Mathematics is a STEM subject, which employers consider highly desirable subject areas when looking for employees. Chat now with Michalis, who will tell you everything. A degree in mathematical economics would prepare the student for the start of a career in operational research or actuarial science. The mathematical sciences option combines the study of mathematics, statistics and computer science and prepares students for careers that involve the applications of mathematics.

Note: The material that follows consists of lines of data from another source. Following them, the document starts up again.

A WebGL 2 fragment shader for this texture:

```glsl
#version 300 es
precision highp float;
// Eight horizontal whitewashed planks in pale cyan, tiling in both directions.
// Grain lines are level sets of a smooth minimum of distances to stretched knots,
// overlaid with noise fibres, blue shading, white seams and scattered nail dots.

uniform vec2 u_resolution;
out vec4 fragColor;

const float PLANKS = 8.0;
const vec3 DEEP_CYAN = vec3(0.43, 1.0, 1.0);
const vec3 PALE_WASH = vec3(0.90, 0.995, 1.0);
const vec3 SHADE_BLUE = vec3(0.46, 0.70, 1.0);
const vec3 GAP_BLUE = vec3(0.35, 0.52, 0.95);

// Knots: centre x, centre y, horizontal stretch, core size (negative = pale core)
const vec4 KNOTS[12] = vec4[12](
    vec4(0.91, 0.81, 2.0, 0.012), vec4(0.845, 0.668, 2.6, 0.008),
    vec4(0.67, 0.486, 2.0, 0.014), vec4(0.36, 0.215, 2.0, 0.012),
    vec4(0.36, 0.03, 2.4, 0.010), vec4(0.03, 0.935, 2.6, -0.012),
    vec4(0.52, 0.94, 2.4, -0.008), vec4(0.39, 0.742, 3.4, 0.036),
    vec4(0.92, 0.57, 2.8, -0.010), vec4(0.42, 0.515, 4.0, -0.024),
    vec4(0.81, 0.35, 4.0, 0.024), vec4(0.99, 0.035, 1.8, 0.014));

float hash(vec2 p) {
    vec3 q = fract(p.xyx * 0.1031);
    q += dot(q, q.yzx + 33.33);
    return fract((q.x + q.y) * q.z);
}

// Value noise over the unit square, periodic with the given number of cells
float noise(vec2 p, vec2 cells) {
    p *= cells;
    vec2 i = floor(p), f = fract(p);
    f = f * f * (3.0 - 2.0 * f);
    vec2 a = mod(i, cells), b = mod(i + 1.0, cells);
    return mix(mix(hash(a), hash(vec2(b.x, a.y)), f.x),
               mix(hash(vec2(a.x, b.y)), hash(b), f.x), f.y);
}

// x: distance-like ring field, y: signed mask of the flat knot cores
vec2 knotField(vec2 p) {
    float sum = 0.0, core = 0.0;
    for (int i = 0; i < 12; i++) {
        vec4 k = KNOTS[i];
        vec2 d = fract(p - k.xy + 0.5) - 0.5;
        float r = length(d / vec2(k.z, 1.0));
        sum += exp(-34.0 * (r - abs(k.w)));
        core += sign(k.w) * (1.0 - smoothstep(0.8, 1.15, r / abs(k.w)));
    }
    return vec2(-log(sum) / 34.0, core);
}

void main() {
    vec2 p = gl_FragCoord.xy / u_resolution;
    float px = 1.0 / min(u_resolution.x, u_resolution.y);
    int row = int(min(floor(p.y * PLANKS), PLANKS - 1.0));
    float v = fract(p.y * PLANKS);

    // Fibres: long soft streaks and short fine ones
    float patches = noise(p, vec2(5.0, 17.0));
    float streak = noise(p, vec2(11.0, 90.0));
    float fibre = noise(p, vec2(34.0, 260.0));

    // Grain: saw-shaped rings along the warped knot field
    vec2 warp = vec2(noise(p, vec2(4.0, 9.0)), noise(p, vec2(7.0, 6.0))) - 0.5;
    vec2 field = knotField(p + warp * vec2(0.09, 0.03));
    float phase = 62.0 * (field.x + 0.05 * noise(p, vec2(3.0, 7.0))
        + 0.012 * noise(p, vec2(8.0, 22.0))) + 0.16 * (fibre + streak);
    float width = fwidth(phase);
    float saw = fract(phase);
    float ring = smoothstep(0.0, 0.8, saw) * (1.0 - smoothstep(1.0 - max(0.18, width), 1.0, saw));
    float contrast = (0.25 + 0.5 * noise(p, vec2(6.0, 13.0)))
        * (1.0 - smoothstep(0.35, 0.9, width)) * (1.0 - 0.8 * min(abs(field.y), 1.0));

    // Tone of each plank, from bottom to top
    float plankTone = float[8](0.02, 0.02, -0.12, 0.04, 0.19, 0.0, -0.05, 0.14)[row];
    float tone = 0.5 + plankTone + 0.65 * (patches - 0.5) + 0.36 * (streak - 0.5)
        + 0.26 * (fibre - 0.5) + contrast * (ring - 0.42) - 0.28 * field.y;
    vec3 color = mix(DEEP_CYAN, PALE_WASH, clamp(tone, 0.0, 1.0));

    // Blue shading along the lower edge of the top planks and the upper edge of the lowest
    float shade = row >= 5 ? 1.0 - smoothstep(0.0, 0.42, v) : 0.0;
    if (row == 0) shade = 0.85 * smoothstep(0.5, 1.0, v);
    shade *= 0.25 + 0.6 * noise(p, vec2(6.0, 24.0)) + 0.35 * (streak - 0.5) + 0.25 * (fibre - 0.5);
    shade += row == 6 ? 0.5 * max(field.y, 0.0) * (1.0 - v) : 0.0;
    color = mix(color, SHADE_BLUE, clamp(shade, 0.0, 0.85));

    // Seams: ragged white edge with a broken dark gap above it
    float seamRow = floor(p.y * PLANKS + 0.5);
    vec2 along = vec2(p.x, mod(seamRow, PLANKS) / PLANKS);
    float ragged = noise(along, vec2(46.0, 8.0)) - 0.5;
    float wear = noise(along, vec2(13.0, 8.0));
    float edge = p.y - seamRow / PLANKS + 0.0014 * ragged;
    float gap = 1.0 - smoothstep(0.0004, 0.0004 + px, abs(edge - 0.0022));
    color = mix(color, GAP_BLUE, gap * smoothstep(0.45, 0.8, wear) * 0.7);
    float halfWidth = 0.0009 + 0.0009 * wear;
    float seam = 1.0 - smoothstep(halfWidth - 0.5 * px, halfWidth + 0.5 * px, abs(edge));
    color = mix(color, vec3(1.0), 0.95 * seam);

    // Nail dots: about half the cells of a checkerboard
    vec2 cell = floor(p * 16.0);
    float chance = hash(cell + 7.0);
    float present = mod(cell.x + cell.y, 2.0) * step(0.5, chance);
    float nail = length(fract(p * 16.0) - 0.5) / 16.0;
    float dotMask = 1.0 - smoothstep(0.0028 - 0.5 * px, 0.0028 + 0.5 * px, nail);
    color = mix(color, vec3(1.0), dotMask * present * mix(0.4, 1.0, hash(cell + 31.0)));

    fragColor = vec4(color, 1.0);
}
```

Measurement theory originates from real analysis and is used in many areas of mathematics, such as geometry, probability theory, dynamic systems, and functional analysis. If you study mathematics at the undergraduate level, you'll likely pursue a Bachelor of Science (BSc) or a Bachelor of Arts (BA) in Mathematics. Your work will vary depending on the industry you work in, but some tasks may involve developing mathematical descriptions and models to explain or predict real-life phenomena, applying mathematical principles to identify trends in datasets, or applying your research to develop a commercial product or predict trade trends and market developments. Along with a variety of individual subject options, including pure and applied mathematics and statistics, there are a large number of joint honors courses.

Mathematics careers in banking can be lucrative, but once again, professional qualifications in finance will be needed for some positions. Academic and research-based careers in mathematics can be incredibly broad and will depend on the area in which you want to specialize. Students who love mathematics find that a mathematics major can be combined with a pre-professional curriculum or a major in science or engineering to provide a solid foundation for graduate study or employment in a mathematics-related field. The mathematics major prepares students for traditional activities, such as graduate study, teaching, and working as an actuary.

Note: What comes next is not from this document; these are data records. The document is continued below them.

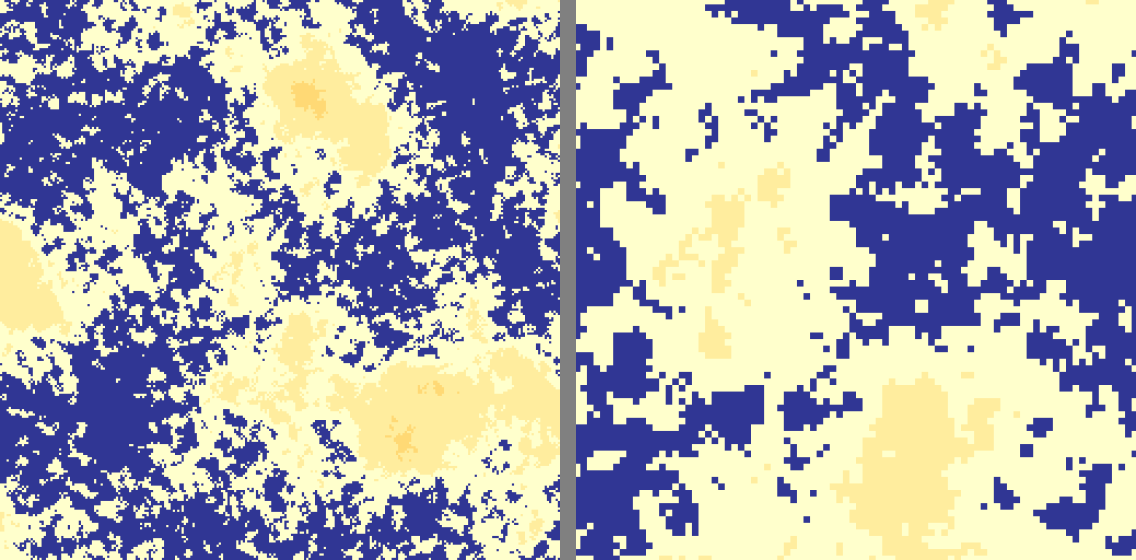
Left: the whole. Right: its middle third, enlarged.
Reproduce this texture procedurally as a WebGL 2 fragment shader.

```glsl
#version 300 es
precision highp float;
precision highp int;

uniform vec2 u_resolution;
out vec4 fragColor;

const vec3 BLUE = vec3(0.19, 0.21, 0.58);
const vec3 CREAM = vec3(1.00, 1.00, 0.80);
const vec3 YELLOW = vec3(1.00, 0.93, 0.62);
const vec3 ORANGE = vec3(1.00, 0.85, 0.46);

const float CELLS = 256.0;          // square cells across the canvas
const float BROAD_FREQ = 5.0;       // large patches
const float DETAIL_FREQ = 42.0;     // ragged clumps
const float GRAIN = 0.35;           // share of single-cell noise
const float BLUE_RAGGED = 0.8;      // break-up of the blue patches
const float YELLOW_RAGGED = 0.25;   // break-up of the yellow patches
const float BLUE_LEVEL = -0.23;     // levels are in standard deviations
const float YELLOW_LEVEL = 1.03;
const float ORANGE_LEVEL = 2.5;
const float NOISE_DEVIATION = 0.2145;
const float UNIFORM_DEVIATION = 0.2887;

// Integer hash to [0, 1)
float hash(ivec2 p, int seed) {
    uvec2 q = uvec2(p);
    uint h = q.x * 1597u + q.y * 51749u + uint(seed) * 7919u;
    h = h * 747796u + 28913u;
    h = ((h >> ((h >> 28u) + 4u)) ^ h) * 277803u;
    h = (h ^ (h >> 15u)) * 739391u;
    h ^= h >> 13u;
    return float(h & 0xffffu) / 65536.0;
}

// Each 2 x 2 block holds one value per quarter of the range, shuffled
float latticeValue(ivec2 p, int seed) {
    ivec2 block = p >> 1;
    ivec2 corner = p & 1;
    if (hash(block, seed + 50) < 0.5) corner = corner.yx;
    int shuffle = int(hash(block, seed + 90) * 4.0);
    int stratum = (corner.x + 2 * corner.y) ^ shuffle;
    return (float(stratum) + hash(p, seed)) / 4.0;
}

float valueNoise(vec2 p, int seed) {
    ivec2 i = ivec2(floor(p));
    vec2 f = fract(p);
    f = f * f * (3.0 - 2.0 * f);
    float low = mix(latticeValue(i, seed), latticeValue(i + ivec2(1, 0), seed), f.x);
    float high = mix(latticeValue(i + ivec2(0, 1), seed), latticeValue(i + ivec2(1, 1), seed), f.x);
    return mix(low, high, f.y) - 0.5;
}

// Sum of turned octaves, scaled to unit deviation
float fractalNoise(vec2 p, int octaves, float gain, int seed) {
    const mat2 TURN = mat2(0.8, 0.6, -0.6, 0.8);
    float sum = 0.0;
    float power = 0.0;
    float amplitude = 1.0;
    for (int i = 0; i < octaves; i++) {
        p = TURN * p;
        sum += amplitude * valueNoise(p, seed + i);
        power += amplitude * amplitude;
        amplitude *= gain;
        p = p * 2.1 + 3.7;
    }
    return sum / (NOISE_DEVIATION * sqrt(power));
}

vec3 cellColor(vec2 cell) {
    vec2 p = (cell + 0.5) / CELLS;
    float broad = fractalNoise(p * BROAD_FREQ, 3, 0.5, 3);
    float clumps = fractalNoise(p * DETAIL_FREQ, 2, 1.0, 17);
    float grain = (hash(ivec2(cell), 31) - 0.5) / UNIFORM_DEVIATION;
    float detail = sqrt(1.0 - GRAIN * GRAIN) * clumps + GRAIN * grain;

    // Blue breaks up strongly, but not inside the yellow patches
    float ragged = BLUE_RAGGED * (1.0 - smoothstep(0.2, 1.2, broad));
    if (broad + ragged * detail < BLUE_LEVEL) return BLUE;

    float height = broad + YELLOW_RAGGED * detail;
    if (height > ORANGE_LEVEL) return ORANGE;
    return height > YELLOW_LEVEL ? YELLOW : CREAM;
}

void main() {
    float size = min(u_resolution.x, u_resolution.y);
    vec2 position = gl_FragCoord.xy / size * CELLS - 0.5;
    vec2 base = floor(position);

    // Blend neighbouring cells over one pixel at their shared edge
    float pixelsPerCell = max(size / CELLS, 1.0);
    vec2 blend = clamp((position - base - 0.5) * pixelsPerCell + 0.5, 0.0, 1.0);

    vec3 color = vec3(0.0);
    for (int y = 0; y < 2; y++) {
        for (int x = 0; x < 2; x++) {
            vec2 offset = vec2(x, y);
            vec2 weight = mix(1.0 - blend, blend, offset);
            color += weight.x * weight.y * cellColor(base + offset);
        }
    }
    fragColor = vec4(color, 1.0);
}
```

In addition to academic roles with a research focus, many rewarding mathematics careers can be found in teaching. As such, you'll likely need excellent communication and teamwork skills, as well as the ability to apply your mathematical skills in a very hands-on environment. The Mathematical Economics major offers students a degree program that combines mathematics, statistics and economics. Some institutions offer a Master's Degree in Mathematics (MMath) as a first degree, allowing students to enroll to study mathematics at a more advanced level immediately after completing secondary education.

Some institutions organize years of internships for students to work in the industry, providing opportunities to apply mathematical skills and knowledge in a real environment.